El mundo después del covid19: ¿debemos volver a preocuparnos por las armas nucleares?

El Salto, April 9, 2020

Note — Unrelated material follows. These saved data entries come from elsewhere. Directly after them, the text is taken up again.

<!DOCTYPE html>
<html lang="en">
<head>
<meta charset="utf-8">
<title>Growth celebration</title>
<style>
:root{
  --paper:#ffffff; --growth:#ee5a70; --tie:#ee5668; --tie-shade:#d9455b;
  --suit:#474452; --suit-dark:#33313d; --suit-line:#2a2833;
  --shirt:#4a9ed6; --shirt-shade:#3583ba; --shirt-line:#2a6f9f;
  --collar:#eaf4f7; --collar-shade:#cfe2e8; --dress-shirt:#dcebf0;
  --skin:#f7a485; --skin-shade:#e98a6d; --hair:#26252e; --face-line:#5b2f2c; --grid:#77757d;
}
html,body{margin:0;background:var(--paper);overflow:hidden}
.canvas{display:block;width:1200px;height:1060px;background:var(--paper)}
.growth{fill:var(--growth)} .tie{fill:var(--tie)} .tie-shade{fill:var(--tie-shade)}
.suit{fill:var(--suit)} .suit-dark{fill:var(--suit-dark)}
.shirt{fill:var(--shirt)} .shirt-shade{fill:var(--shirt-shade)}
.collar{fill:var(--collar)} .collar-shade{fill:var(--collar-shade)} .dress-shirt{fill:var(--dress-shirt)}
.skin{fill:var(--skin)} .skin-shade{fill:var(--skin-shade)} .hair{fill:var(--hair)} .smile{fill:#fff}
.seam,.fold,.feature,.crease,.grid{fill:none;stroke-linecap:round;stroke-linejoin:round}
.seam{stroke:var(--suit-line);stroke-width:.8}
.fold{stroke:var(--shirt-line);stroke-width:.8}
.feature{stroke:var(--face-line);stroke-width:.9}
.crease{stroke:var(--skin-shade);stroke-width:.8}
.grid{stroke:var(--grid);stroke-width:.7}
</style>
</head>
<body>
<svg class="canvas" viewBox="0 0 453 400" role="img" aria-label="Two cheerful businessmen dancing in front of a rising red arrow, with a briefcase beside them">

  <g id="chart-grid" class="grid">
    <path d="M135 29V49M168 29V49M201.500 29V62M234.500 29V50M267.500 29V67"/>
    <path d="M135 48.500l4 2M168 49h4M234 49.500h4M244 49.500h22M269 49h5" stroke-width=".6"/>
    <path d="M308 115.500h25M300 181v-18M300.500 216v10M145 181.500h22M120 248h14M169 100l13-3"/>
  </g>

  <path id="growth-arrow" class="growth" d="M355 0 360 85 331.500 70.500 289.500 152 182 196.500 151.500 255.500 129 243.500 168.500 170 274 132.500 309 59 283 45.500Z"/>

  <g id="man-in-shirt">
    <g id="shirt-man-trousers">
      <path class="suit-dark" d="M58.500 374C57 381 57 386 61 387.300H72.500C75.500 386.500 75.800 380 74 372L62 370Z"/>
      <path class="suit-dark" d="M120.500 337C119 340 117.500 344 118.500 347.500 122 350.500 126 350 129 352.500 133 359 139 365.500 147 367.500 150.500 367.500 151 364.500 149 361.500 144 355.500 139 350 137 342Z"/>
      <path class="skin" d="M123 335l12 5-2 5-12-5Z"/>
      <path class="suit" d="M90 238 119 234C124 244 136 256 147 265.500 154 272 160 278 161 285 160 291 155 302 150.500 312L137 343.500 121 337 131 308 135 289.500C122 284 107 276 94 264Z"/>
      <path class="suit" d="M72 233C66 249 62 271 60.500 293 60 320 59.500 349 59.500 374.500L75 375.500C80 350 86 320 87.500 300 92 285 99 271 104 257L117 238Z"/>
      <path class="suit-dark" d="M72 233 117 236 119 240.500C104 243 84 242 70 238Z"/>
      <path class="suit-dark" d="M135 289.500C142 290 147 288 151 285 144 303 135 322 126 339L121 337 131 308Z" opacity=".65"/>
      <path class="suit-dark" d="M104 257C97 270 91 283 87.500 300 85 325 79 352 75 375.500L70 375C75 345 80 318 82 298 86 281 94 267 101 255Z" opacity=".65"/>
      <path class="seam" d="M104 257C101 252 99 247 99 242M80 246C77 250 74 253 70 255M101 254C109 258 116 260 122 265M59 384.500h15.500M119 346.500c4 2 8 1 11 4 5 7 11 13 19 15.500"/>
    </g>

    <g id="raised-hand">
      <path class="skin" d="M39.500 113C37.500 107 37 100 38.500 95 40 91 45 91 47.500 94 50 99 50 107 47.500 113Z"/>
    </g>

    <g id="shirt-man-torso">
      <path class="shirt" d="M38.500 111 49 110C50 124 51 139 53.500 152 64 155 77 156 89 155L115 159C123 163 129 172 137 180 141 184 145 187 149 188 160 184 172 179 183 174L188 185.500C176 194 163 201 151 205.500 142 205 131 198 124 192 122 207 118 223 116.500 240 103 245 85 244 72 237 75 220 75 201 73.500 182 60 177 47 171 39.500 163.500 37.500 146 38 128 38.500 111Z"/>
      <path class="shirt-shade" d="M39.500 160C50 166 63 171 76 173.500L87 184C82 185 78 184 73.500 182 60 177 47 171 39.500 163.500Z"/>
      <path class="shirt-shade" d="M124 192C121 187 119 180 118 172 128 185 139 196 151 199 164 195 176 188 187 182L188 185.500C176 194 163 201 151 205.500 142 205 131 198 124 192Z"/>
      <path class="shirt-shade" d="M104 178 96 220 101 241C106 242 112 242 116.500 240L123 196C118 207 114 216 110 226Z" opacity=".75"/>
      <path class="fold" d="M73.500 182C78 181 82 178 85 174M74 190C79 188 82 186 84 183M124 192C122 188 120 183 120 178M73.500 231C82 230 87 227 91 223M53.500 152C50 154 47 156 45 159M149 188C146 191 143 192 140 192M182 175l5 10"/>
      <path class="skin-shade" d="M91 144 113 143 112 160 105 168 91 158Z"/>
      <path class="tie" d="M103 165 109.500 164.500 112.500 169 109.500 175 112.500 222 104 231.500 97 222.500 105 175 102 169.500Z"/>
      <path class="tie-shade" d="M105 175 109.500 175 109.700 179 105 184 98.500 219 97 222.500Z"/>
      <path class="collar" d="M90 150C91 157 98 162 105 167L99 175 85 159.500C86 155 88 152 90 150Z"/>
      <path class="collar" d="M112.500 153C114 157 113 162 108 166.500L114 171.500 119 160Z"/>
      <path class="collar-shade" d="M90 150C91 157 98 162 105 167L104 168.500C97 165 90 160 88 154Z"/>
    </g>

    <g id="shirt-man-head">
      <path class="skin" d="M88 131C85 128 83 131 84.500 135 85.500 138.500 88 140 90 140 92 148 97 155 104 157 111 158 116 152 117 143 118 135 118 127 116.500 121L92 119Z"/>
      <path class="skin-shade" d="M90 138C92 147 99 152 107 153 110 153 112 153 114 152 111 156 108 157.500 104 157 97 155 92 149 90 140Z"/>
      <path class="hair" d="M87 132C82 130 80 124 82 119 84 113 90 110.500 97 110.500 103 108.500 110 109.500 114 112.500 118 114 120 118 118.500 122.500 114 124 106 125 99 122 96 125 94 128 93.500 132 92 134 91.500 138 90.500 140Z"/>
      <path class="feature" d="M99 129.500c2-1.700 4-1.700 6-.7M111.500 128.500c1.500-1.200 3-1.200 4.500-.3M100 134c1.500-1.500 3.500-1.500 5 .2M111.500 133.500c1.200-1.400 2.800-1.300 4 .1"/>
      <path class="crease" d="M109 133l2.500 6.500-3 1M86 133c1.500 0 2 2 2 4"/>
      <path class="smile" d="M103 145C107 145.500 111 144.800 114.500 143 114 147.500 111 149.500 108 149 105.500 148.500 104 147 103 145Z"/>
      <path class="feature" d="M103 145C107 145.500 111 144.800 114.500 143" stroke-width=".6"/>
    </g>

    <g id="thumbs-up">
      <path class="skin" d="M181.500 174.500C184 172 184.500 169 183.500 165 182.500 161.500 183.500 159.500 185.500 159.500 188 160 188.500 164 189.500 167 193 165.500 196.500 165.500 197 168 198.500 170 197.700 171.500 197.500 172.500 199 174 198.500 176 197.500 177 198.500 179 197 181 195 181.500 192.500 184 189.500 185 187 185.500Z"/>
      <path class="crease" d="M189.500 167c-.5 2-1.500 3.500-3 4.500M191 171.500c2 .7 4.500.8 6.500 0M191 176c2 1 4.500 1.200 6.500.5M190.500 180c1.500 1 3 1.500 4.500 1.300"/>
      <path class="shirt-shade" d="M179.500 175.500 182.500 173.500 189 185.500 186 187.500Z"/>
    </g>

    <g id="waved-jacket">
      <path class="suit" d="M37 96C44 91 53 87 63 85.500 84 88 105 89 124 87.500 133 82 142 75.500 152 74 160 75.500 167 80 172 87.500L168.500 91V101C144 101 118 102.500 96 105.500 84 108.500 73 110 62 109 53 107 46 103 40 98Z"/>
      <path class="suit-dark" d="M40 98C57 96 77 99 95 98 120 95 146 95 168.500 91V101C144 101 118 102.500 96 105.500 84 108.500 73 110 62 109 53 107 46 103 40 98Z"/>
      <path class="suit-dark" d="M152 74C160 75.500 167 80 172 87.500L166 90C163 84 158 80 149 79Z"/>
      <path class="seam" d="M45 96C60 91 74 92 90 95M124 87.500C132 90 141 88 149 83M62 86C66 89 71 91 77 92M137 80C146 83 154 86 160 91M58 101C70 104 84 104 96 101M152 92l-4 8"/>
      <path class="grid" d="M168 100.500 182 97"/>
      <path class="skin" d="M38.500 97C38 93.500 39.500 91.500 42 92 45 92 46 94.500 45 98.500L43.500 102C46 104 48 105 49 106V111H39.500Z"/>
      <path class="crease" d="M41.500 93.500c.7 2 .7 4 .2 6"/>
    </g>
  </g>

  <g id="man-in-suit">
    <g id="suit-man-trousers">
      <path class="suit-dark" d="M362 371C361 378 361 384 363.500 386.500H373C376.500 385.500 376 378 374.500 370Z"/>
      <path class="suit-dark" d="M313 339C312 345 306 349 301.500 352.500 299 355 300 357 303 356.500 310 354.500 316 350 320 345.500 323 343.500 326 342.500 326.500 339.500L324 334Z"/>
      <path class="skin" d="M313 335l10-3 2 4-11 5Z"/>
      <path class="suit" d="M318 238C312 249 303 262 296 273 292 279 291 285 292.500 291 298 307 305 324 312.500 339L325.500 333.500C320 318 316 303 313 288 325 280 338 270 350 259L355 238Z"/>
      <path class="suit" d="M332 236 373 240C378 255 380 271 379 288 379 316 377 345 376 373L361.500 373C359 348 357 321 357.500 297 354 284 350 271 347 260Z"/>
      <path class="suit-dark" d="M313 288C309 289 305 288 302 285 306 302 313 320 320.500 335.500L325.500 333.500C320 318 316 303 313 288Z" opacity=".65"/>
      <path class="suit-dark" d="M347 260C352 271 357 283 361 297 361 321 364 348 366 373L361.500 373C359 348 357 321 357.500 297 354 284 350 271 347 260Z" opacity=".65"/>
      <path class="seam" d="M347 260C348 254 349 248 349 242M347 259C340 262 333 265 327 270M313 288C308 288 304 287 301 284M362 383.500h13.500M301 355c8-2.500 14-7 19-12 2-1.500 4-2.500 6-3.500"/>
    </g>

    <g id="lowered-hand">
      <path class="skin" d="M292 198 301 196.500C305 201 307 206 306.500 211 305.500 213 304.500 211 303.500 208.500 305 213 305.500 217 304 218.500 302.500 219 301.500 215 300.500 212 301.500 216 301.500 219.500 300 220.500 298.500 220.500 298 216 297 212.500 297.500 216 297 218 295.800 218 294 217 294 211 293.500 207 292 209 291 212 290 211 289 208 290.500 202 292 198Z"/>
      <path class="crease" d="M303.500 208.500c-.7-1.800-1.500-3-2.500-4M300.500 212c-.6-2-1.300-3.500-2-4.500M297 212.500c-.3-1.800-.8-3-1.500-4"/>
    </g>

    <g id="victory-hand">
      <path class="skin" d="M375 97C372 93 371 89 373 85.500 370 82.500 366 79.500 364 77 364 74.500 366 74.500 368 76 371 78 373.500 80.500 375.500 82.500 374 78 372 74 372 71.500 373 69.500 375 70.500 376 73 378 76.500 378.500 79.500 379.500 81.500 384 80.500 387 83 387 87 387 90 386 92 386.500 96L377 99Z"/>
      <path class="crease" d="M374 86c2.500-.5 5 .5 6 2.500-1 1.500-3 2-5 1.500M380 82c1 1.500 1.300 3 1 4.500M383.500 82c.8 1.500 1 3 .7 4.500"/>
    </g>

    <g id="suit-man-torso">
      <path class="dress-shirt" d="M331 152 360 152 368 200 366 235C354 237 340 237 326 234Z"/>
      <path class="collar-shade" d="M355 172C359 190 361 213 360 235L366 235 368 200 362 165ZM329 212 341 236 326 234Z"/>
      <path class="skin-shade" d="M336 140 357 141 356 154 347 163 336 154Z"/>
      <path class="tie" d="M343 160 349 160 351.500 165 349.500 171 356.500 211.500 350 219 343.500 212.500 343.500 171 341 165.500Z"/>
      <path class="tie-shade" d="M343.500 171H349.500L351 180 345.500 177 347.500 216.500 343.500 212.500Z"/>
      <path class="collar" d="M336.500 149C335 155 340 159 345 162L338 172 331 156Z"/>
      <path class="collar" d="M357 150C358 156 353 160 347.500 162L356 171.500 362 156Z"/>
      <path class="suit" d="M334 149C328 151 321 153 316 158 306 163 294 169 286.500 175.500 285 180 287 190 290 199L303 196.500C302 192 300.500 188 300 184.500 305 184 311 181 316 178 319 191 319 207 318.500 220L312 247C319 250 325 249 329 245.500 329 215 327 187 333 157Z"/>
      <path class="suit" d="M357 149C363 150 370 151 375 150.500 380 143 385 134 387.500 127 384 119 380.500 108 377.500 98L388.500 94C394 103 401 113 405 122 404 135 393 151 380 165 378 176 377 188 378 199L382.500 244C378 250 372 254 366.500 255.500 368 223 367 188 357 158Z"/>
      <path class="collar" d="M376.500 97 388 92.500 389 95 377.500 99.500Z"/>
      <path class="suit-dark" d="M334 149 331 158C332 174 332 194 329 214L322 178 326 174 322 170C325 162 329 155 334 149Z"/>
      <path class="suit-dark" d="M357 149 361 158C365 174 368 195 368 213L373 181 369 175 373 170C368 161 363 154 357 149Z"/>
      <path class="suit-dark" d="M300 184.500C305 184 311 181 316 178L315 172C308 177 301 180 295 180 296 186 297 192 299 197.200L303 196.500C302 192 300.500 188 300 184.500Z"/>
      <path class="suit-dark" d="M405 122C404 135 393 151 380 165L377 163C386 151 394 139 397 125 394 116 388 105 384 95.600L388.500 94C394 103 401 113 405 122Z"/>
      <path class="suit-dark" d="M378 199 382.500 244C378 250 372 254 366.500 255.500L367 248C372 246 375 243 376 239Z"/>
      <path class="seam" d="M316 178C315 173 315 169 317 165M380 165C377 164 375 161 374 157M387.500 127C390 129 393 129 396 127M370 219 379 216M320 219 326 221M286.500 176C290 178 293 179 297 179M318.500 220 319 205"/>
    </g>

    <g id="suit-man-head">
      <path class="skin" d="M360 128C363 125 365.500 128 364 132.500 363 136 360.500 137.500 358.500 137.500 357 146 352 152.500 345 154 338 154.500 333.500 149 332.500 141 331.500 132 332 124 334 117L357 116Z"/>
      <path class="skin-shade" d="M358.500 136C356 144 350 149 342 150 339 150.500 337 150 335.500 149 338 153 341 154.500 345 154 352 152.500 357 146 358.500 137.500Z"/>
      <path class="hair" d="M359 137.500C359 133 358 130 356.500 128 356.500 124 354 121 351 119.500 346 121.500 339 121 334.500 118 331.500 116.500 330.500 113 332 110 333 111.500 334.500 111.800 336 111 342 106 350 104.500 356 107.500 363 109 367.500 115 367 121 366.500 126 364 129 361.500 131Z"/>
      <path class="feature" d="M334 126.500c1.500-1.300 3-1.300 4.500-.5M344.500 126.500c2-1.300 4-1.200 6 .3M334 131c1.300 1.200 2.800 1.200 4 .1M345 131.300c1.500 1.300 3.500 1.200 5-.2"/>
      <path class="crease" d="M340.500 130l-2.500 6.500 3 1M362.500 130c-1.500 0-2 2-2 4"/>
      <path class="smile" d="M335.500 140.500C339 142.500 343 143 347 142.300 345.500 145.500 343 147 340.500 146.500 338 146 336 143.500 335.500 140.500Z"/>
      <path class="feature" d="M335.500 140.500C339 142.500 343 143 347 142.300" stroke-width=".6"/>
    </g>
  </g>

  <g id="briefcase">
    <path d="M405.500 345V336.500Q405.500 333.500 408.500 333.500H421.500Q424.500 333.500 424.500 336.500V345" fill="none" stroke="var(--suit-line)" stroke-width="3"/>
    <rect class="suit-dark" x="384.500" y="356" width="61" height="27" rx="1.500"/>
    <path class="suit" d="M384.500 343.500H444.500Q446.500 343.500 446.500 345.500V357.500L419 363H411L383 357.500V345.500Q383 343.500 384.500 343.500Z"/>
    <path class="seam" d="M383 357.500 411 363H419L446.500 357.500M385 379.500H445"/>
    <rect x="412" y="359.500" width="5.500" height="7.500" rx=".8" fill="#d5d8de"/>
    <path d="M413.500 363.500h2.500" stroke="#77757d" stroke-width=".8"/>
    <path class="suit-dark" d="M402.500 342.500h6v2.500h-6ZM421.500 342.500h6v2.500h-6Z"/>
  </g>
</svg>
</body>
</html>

At the end of last January, the Bulletin of the Atomic Scientists – which since 1945 has been an unavoidable reference on those scientific and security issues that technological advances have on humanity – published its Doomsday Clock 2020 Statement. In this report, the Bulletin warned that “the international security situation is now more dangerous than it has ever been, even at the height of the Cold War”. It also stressed that humanity “continues to face two simultaneous existential dangers – nuclear war and climate change – are compounded by a threat multiplier, a cyber information enabled information warfare, that undercuts society’s ability to respond.” And it underscored that the situation was aggravated “because world leaders have allowed the international political infrastructure for managing them to erode,” warning of the complete absence of plans by the United States to resume nuclear arms control talks with Russia, against which, along with China, “an bullying and derisive tone” has been adopted. (…) The Statement gained some media attention, but its implications were soon buried under the COVID-19 health emergency. However, as Noam Chomsky pointed out to DiEM25 echoing the Bulletin’s report, the coronavirus crisis will pass and, despite its “terrifying consequences”, the two most threatening challenges of our time will remain before our eyes: nuclear war and global warming. Against this backdrop, it is worth reviewing certain recent events, which seem to project scenarios that some believed to be a thing of the past, in order to reposition the disturbing nuclear threat in times of climate change.

Access the text here.